Required action
Among the entries, find the lines with the string "holding" and copy them.

(Records excerpted from a collection)
#####

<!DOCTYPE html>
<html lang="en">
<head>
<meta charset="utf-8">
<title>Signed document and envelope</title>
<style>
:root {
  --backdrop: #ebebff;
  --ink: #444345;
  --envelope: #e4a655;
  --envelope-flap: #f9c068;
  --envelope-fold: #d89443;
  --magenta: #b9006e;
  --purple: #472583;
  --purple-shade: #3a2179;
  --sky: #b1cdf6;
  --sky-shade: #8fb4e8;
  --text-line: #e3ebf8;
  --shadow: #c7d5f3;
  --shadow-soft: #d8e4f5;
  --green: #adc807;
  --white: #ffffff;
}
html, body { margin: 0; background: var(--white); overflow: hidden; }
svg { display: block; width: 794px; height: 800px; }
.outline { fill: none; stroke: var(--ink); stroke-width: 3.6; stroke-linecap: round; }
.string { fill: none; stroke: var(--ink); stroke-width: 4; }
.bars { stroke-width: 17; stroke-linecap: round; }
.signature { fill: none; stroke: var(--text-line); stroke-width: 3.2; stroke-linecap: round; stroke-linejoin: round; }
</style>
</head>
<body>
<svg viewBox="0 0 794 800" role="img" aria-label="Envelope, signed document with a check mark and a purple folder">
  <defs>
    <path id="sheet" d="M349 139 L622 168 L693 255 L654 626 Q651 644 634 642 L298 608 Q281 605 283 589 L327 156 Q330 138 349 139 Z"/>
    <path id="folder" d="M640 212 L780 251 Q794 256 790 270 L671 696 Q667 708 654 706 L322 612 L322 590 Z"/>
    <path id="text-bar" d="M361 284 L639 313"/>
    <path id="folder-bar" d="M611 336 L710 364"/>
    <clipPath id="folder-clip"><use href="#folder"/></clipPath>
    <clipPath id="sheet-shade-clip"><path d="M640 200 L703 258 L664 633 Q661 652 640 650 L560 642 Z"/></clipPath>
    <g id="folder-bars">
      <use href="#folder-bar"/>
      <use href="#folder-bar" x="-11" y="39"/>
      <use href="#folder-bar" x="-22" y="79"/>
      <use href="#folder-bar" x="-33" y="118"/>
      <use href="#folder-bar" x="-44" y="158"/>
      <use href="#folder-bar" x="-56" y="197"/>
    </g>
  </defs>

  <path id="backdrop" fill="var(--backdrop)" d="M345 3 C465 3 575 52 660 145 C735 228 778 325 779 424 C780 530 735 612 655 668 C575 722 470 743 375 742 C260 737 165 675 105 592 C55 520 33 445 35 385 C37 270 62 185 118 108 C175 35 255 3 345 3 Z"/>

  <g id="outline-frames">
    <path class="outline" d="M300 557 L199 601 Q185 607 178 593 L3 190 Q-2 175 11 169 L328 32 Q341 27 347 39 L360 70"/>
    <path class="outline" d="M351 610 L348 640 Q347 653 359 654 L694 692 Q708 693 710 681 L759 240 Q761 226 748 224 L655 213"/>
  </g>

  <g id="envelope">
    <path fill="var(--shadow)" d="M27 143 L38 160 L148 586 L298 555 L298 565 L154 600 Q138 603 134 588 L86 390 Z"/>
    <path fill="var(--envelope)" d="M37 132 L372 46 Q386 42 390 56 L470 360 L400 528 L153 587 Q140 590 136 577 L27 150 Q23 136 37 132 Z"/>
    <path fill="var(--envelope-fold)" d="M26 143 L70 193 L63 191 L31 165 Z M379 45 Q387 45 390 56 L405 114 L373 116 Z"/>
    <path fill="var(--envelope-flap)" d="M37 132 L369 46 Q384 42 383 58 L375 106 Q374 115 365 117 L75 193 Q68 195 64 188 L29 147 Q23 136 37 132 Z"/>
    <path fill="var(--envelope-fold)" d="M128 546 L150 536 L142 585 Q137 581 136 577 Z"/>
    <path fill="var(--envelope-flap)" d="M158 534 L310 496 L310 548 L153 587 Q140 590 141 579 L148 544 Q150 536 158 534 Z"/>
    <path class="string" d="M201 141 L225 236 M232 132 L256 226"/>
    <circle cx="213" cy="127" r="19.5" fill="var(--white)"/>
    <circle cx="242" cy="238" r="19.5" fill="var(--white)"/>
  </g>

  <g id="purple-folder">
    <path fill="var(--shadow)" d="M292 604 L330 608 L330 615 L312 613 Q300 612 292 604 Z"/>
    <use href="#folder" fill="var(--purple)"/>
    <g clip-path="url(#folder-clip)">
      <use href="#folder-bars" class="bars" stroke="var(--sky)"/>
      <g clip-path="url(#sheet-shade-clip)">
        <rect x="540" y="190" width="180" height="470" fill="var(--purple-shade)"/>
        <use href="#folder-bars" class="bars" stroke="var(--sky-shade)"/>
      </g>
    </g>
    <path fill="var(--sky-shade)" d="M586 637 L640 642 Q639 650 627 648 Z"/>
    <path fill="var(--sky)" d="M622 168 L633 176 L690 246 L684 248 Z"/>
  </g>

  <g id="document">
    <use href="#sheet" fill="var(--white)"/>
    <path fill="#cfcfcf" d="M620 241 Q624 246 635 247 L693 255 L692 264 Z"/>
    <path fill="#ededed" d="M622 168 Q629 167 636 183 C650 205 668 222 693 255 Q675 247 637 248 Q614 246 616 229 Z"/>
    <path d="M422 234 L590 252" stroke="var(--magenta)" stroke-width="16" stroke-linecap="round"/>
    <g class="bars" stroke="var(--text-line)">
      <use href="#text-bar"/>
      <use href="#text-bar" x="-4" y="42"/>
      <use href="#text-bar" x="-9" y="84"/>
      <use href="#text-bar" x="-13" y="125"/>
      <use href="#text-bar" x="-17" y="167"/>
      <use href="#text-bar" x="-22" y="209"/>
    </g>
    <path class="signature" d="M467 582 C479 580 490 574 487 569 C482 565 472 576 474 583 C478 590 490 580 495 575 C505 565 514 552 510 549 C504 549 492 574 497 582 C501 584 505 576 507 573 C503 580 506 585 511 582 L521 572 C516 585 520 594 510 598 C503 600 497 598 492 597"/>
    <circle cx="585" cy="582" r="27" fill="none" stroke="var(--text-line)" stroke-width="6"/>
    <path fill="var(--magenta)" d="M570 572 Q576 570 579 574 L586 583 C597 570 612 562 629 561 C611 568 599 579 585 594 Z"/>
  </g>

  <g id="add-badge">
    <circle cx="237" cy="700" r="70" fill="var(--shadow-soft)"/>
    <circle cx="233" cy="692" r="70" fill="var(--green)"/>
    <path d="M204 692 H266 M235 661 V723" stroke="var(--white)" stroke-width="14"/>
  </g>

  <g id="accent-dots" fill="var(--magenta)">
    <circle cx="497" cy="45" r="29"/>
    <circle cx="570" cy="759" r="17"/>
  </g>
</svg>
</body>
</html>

#####

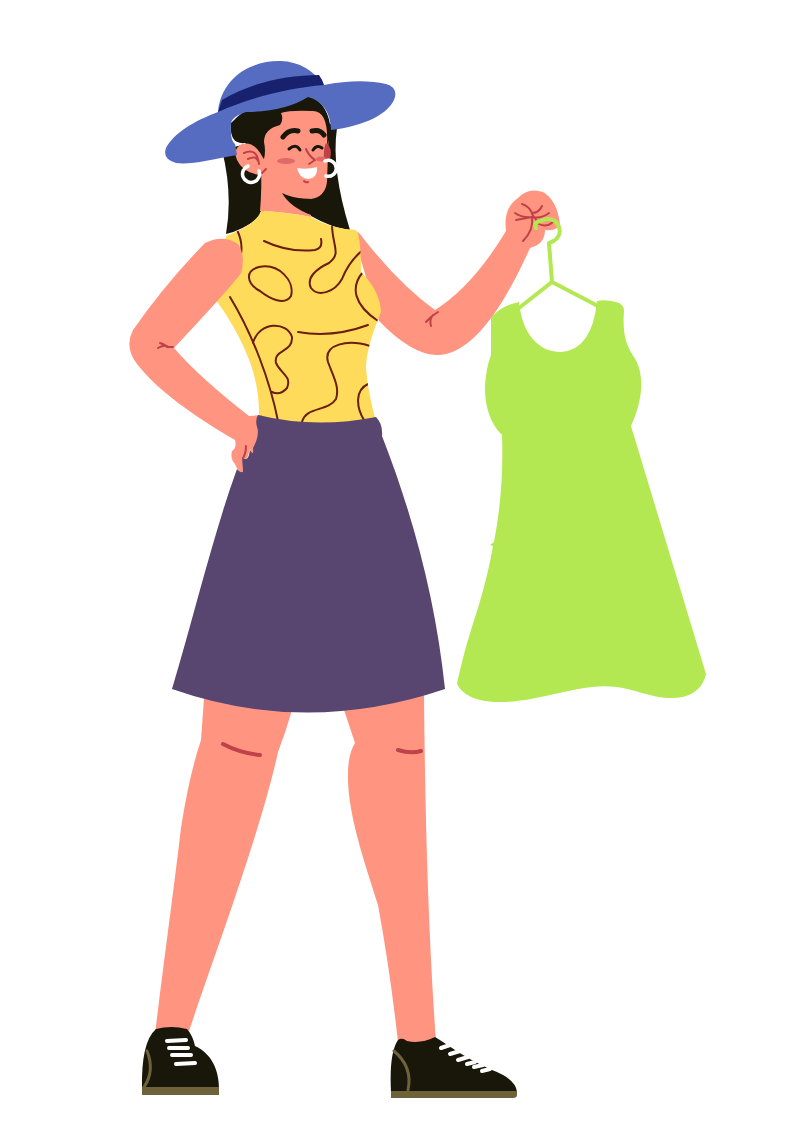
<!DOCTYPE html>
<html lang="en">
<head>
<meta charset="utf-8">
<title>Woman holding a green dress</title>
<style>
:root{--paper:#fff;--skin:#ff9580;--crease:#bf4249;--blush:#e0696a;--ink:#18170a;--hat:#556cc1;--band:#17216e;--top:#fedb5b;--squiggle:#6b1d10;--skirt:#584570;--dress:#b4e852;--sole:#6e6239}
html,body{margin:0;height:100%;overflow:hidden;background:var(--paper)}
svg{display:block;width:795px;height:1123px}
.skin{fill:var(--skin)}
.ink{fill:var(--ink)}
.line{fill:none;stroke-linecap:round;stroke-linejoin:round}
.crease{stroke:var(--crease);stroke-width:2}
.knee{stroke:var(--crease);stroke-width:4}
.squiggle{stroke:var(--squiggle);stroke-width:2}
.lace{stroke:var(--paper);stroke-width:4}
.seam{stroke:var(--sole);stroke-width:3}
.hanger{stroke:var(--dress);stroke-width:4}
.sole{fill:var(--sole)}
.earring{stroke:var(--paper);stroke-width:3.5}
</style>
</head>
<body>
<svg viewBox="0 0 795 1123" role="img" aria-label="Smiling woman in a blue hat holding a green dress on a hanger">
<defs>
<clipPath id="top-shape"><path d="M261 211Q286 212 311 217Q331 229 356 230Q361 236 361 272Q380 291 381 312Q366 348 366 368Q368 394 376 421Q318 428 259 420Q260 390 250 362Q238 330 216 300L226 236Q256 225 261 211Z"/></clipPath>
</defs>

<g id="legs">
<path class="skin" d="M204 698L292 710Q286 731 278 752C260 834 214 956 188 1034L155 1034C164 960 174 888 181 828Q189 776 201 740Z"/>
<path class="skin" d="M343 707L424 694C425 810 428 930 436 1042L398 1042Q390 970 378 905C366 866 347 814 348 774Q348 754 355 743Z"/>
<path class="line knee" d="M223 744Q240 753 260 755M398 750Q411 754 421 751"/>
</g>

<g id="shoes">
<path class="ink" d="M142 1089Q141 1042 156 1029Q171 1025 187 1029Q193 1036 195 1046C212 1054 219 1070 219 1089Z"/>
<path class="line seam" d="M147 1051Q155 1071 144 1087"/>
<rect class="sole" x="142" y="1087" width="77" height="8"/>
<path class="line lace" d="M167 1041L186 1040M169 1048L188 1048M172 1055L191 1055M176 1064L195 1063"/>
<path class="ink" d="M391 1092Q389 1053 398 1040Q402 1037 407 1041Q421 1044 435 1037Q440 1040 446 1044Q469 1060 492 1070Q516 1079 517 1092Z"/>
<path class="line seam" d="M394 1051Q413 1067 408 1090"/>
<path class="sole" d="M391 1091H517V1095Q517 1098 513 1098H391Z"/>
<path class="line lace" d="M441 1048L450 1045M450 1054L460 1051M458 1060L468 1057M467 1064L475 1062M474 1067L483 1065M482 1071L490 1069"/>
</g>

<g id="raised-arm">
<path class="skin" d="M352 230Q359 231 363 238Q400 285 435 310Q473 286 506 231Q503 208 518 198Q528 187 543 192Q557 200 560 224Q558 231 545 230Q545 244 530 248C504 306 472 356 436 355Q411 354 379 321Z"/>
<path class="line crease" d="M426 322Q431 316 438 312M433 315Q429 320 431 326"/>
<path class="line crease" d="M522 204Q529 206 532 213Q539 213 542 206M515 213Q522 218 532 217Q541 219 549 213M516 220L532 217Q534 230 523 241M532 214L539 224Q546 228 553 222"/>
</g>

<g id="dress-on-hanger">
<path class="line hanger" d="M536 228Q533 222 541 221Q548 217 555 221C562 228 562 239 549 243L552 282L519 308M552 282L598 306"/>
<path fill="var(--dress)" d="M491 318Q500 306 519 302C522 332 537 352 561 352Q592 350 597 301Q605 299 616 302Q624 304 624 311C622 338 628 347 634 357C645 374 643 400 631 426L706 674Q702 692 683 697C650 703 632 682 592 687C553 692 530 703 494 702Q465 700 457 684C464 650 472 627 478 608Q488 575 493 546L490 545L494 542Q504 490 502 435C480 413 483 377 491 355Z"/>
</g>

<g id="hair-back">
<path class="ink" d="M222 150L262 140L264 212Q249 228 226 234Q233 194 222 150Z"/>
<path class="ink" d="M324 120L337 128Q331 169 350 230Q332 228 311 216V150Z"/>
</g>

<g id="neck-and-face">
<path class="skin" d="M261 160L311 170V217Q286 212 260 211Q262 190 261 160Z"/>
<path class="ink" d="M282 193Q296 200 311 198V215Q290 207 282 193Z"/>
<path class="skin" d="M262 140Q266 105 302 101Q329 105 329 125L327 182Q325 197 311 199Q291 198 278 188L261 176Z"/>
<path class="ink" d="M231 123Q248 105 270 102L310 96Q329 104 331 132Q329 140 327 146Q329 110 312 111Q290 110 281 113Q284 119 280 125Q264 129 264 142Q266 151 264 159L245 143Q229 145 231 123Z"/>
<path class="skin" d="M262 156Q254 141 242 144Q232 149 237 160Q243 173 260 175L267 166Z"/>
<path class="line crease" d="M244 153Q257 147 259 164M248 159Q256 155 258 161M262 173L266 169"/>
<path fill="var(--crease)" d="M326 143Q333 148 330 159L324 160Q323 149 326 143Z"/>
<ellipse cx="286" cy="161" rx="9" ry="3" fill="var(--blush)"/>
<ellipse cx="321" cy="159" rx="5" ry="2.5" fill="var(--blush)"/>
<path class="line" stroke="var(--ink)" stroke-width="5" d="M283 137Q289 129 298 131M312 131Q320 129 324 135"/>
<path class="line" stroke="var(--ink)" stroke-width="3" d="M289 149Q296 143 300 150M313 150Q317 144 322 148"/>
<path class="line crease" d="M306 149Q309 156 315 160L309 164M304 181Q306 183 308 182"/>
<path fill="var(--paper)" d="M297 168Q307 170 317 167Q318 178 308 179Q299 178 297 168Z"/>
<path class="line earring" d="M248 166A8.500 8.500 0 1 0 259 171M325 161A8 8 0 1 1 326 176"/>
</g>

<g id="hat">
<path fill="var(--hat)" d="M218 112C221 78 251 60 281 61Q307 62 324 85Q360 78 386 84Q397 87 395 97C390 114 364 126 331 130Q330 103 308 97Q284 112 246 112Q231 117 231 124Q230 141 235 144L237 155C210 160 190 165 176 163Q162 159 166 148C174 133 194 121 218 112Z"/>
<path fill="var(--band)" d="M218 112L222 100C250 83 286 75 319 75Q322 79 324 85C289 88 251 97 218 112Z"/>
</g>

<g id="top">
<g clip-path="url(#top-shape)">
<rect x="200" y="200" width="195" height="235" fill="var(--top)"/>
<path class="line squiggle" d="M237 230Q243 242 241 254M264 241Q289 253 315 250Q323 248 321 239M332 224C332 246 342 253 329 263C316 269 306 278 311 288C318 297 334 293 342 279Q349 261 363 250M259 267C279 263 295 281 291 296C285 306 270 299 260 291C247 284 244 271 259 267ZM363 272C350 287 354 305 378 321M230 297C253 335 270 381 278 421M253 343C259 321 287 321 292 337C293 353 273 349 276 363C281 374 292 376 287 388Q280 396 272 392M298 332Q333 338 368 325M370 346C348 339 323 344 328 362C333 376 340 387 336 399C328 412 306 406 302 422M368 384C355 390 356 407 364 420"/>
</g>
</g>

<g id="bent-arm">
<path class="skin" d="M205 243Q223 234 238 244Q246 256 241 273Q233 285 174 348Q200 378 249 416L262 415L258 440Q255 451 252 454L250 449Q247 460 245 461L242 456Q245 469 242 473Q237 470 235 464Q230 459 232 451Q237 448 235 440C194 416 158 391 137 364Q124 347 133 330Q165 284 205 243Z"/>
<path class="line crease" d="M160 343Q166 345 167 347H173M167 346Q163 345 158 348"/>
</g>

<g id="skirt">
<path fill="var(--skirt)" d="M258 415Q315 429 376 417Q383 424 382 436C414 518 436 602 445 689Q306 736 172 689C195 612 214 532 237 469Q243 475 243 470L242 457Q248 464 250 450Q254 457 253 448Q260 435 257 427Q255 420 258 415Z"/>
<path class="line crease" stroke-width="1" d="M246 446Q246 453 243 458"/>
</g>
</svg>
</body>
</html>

#####

Answer section
<title>Woman holding a green dress</title>
<svg viewBox="0 0 795 1123" role="img" aria-label="Smiling woman in a blue hat holding a green dress on a hanger">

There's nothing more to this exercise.